General secretary Paul Nowak said: “The cost-of-living crisis is not over.“Millions up and down the country are still having to cut back on everyday essentials as they struggle to makes ends meet.”TUC polling has revealed that 58 per cent of the public say living standards have not got better this year while only 14 per cent believe they have improved, with many sinking deeper into debt. That will be the essential backdrop to the election campaign, although British support for Israel's Gaza genocide will surely play a significant part too.

On the Labour left, there are fears that the snap poll may provide cover for the prevailing Starmer right to further purge the Parliamentary Labour Party of dissenting voices, by declining to endorse them as election candidates for the party.

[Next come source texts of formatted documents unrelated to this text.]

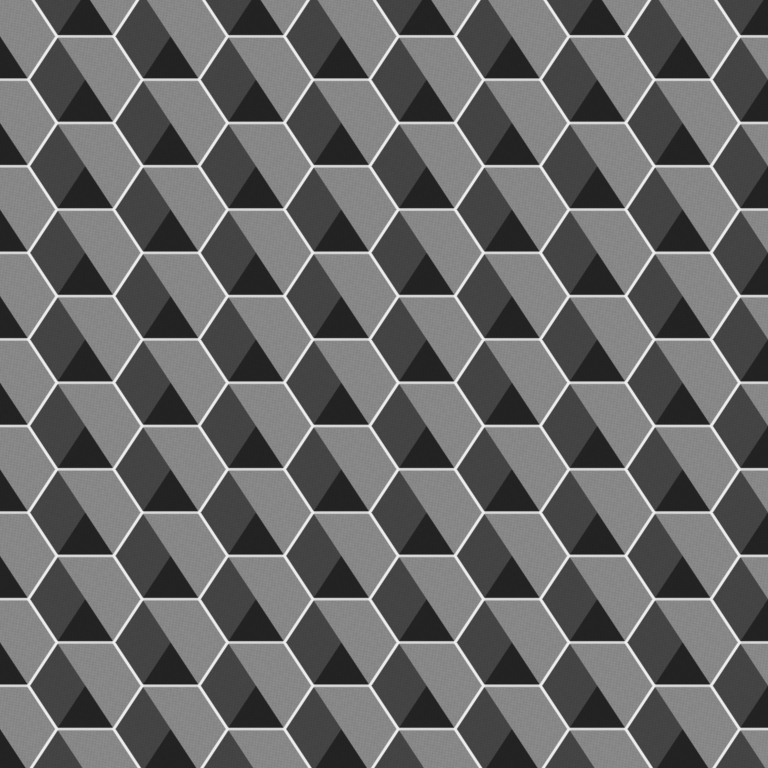
A three.js fragment shader for this pattern:

```glsl
varying vec2 vUv;

// Offset from the centre of the nearest hexagon, in canvas units.
vec2 hexOffset(vec2 uv) {
  vec2 period = vec2(3.0, 1.732);
  vec2 p = vec2(uv.x * 13.5, (uv.y * 8.87 + 0.05) * period.y);
  vec2 oddColumn = mod(p + vec2(0.0, 0.5 * period.y), period) - 0.5 * period;
  vec2 evenColumn = mod(p + vec2(1.5, 0.0), period) - 0.5 * period;
  vec2 nearest = dot(oddColumn, oddColumn) < dot(evenColumn, evenColumn) ? oddColumn : evenColumn;
  return nearest / vec2(13.5, 8.87 * period.y);
}

// Soft coverage of the side where the distance is positive.
float cover(float dist) {
  return smoothstep(-0.0012, 0.0012, dist);
}

// Fine woven grain from layered sines.
float weave(vec2 uv) {
  float threads = sin(dot(uv, vec2(930.0, 790.0))) * sin(dot(uv, vec2(-610.0, 980.0)));
  float drift = sin(uv.x * 413.0 + 2.0 * sin(uv.y * 167.0)) * sin(uv.y * 487.0 + 2.0 * sin(uv.x * 139.0));
  return 0.7 * threads + 0.3 * drift;
}

void main() {
  vec2 c = hexOffset(vUv);
  vec2 halfSize = vec2(1.0 / 13.5, 0.5 / 8.87);
  vec2 slope = normalize(vec2(halfSize.y, 0.5 * halfSize.x));

  // Facets: dark rhombus, black bottom triangle, light trapezoid.
  float tone = mix(0.265, 0.135, cover(dot(c, vec2(slope.x, -slope.y))));
  tone = mix(tone, 0.53, cover(dot(c, slope)));
  tone *= 1.0 + 0.05 * weave(vUv);

  // Outline: flat edges a little dimmer than the slanted ones.
  float flatEdge = halfSize.y - abs(c.y);
  float slantEdge = halfSize.x * slope.x - dot(abs(c), slope);
  tone = mix(tone, 0.85, cover(0.0017 - flatEdge));
  tone = mix(tone, 0.93, cover(0.0019 - slantEdge));

  gl_FragColor = vec4(vec3(tone), 1.0);
}
```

The most famous of the already-excluded, former Labour leader Jeremy Corbyn, will on Thursday declare that he will fight the election as an independent in his Islington North constituency. He has been barred from standing as a Labour candidate after 41 years in the role.

Another independent, young British-Palestinian woman Leanne Mohammed challenging Labour's Wes Streeting in Ilford North, drew attention to the date of the polls and dubbed it “Independent's Day.”

Kate Dove, Momentum Chair, said: “Let's get the Tories out. Fourteen years of Conservative austerity have broken Britain: our NHS and public services are starved of funding and on their knees, our privatised water full of sewage, a housing crisis rages on, while the wealthy few laugh their way to the bank.

“Momentum stands with the trade union movement: the first priority is to kick Rishi Sunak out of Downing Street and elect a Labour Government instead to bring our railways back into public ownership and implement a New Deal for Working People. This must be just the first step to the comprehensive social and economic transformation the country is crying out for.

“Our role is clear. In this election Momentum will mobilise to keep out the Tories and elect socialist and trade unionist Labour MPs in their stead, from Zarah Sultana to Ian Lavery, John McDonnell to Apsana Begum. Bring it on.” (IPA Service)

Courtesy: Morning Star

The Northlines is an independent source on the Web for news, facts and figures relating to Jammu, Kashmir and Ladakh and its neighbourhood.

Share post:


More like this

Europe’s Centre in holding – by integrating the far right

By David Broder Would Giorgia Meloni prefer to partner with...

Emulated the message of Mahavir Swamy in true sense !

Er.Rajesh Pathak Once  in 1914 the total  power generation from...

Modi’s NDA Govt starts third term, reined in by coalition politics

Now, Modi in embrace of uncertain Naidu, unreliable Nitish By...

Competition Commission of India Establishes a new benchmark

By Shivanand Pandit In a significant effort to bolster regulatory...